In its latest Weekly Financial Market Development Report, the central bank said the local unit has appreciated against the dollar, pound and South Africa rand, but marginally depreciated against the euro.
The figures show the local unit gained K3.32 during the week ended December 31 to close the year at K819.4421 to the dollar.
On Friday last week, the local currency traded at around K816 against the dollar, according to a RBM daily financial market development report, which is another gain from K819 to the dollar.
The central bank has not provided an explanation on what has caused the gain, but market analyst Cosmas Chigwe in an interview on Saturday attributed the slight appreciation to reduced demand for foreign currency.
He said: “Most companies close for festivities both in Malawi and outside as such internationally trade declines and consequently demand for forex is reduced.
“As a result, importers are not really desperate to make payments as suppliers are closed.

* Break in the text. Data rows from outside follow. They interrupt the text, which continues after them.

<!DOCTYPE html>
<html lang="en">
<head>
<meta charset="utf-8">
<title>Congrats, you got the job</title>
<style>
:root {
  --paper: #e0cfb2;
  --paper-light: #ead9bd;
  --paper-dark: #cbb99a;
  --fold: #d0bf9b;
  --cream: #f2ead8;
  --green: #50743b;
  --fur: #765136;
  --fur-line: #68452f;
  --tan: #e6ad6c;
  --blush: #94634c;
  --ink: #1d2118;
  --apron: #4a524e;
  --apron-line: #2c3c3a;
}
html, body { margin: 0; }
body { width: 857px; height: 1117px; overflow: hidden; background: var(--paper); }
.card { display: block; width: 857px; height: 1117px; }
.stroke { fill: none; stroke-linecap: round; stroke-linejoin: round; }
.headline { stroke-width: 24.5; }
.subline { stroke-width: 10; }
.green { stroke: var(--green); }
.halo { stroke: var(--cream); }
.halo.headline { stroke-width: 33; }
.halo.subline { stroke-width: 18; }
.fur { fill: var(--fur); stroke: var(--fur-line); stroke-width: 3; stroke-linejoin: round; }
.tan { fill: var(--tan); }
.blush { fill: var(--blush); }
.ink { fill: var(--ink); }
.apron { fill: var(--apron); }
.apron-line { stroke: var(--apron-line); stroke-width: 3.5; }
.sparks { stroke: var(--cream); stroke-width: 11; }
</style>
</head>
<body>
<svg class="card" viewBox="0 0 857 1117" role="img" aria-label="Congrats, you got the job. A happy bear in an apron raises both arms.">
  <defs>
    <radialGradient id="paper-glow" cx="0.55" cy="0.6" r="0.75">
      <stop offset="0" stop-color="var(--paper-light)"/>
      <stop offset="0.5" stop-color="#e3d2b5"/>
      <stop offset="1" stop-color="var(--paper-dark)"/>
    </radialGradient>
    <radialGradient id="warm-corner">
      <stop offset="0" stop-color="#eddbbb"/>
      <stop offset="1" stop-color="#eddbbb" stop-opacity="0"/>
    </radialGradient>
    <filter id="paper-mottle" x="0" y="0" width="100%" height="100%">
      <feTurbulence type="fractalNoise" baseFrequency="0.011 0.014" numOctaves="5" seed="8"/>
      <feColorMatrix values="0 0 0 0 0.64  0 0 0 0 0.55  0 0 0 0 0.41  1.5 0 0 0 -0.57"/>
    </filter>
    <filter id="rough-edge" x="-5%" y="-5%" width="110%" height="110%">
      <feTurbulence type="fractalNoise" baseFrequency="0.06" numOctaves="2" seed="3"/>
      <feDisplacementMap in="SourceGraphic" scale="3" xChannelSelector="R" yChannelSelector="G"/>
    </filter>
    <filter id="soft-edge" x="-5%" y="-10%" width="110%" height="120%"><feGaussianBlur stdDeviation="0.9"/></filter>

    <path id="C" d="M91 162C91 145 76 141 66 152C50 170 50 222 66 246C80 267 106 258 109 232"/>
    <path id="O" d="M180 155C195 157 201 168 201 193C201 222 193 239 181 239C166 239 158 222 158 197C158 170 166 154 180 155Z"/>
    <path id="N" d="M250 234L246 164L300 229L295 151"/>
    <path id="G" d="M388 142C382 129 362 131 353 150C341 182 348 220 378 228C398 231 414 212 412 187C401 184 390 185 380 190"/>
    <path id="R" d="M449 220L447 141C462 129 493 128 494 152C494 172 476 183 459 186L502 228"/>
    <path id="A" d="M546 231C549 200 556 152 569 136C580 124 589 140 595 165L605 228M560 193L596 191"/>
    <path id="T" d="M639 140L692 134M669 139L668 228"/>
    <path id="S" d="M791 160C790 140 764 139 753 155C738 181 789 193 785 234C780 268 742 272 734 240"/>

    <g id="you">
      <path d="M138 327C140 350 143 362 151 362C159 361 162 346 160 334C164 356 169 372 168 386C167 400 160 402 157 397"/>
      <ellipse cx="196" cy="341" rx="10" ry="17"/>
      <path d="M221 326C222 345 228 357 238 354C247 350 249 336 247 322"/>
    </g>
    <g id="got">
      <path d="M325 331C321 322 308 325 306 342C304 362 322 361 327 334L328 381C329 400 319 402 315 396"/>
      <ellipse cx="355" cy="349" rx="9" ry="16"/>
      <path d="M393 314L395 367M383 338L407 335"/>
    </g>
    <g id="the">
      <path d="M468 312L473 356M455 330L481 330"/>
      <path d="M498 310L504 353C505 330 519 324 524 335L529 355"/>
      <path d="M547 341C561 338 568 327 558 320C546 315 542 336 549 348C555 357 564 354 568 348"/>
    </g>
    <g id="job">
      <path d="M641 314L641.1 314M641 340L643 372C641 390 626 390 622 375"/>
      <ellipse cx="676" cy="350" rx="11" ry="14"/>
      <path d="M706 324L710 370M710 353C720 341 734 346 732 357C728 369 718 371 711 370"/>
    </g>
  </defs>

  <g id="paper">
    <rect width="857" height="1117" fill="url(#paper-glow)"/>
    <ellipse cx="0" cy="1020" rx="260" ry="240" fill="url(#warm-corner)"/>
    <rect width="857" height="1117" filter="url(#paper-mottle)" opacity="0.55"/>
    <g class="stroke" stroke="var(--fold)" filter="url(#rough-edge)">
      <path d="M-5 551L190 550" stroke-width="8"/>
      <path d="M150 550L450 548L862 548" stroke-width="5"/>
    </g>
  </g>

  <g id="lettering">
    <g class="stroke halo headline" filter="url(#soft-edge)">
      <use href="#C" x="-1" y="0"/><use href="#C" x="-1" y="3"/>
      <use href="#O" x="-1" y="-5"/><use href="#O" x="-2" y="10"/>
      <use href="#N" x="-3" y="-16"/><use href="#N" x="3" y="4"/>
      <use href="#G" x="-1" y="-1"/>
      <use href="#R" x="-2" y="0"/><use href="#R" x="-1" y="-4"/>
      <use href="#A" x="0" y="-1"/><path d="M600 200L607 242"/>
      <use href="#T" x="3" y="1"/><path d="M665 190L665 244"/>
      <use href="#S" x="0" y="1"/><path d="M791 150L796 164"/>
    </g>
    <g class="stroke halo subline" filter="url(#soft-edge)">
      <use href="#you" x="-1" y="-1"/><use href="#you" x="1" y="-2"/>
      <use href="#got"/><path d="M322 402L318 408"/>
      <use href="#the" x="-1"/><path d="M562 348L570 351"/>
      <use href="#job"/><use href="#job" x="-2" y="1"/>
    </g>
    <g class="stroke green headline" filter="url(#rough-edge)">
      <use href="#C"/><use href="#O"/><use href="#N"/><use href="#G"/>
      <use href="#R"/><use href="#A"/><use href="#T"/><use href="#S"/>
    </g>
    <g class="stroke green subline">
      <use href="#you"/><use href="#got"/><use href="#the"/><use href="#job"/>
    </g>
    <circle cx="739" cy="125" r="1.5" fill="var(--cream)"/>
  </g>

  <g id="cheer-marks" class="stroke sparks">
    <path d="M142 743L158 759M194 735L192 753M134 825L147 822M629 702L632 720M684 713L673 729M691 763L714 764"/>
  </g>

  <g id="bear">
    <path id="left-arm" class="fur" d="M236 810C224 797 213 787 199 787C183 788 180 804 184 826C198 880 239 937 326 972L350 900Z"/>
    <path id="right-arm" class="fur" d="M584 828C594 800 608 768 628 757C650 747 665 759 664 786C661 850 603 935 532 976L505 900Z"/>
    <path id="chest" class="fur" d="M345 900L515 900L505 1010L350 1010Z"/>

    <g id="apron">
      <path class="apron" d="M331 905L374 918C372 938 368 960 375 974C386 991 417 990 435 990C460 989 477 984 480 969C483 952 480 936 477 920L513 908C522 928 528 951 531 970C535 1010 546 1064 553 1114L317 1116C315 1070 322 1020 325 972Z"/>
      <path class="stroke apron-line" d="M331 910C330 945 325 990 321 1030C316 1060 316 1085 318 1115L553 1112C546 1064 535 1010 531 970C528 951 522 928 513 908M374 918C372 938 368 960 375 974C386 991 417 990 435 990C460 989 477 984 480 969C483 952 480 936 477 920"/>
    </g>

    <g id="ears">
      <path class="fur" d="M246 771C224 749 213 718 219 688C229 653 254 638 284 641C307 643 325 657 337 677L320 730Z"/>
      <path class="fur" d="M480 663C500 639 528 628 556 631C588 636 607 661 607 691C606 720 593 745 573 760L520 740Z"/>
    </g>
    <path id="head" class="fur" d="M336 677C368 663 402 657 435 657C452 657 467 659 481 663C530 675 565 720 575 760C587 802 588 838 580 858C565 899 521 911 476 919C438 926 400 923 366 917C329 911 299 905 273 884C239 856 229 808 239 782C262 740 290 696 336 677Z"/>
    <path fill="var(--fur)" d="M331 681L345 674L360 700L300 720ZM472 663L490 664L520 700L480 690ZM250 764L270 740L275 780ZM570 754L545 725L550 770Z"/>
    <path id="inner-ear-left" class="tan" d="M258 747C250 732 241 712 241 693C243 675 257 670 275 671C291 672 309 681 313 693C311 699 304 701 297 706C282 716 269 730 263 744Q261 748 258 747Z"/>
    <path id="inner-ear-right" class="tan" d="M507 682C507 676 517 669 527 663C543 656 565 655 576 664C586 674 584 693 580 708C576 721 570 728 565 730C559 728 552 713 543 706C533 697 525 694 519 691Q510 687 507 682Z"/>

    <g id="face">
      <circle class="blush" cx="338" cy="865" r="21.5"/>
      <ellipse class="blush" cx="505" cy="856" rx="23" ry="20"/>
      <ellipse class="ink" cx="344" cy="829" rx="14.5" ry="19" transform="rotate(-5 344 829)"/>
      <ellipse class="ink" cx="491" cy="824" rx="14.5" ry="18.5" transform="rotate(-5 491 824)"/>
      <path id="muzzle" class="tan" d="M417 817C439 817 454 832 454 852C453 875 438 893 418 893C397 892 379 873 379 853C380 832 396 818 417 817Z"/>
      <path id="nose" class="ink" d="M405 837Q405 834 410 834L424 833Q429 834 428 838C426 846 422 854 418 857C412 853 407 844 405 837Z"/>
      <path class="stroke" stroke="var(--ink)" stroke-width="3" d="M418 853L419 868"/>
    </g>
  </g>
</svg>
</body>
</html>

Even now, most companies are still closed and on top of that January traditionally has slightly low demand after the festivities.”
Chigwe said since the foreign exchange market is driven by demand and supply, adding that local currency might not be appreciating because the currency is not doing fine on the supply side.
Market and investment analyst Bond Mtembezeka said in an interview on Friday that the appreciation is temporal as the economy still has a backlog of foreign exchange applications and the kwacha would soon go on a depreciation path.
Bridgepath Capital chief executive officer Emmanuel Chokani said there is no need to read too much into the appreciation, observing that supply and demand imbalances still persist.
“The structural challenges around the economy are still prevailing as such these could just be short-term fluctuations,” he said.
The kwacha has been sailing in troubled waters for the past year, with figures from the central bank showing that it lost about K7 to the dollar as of November last year.
Analysts attributed the depreciation of the kwacha to the sustained supply and demand imbalances compounded by the reduced trading activity.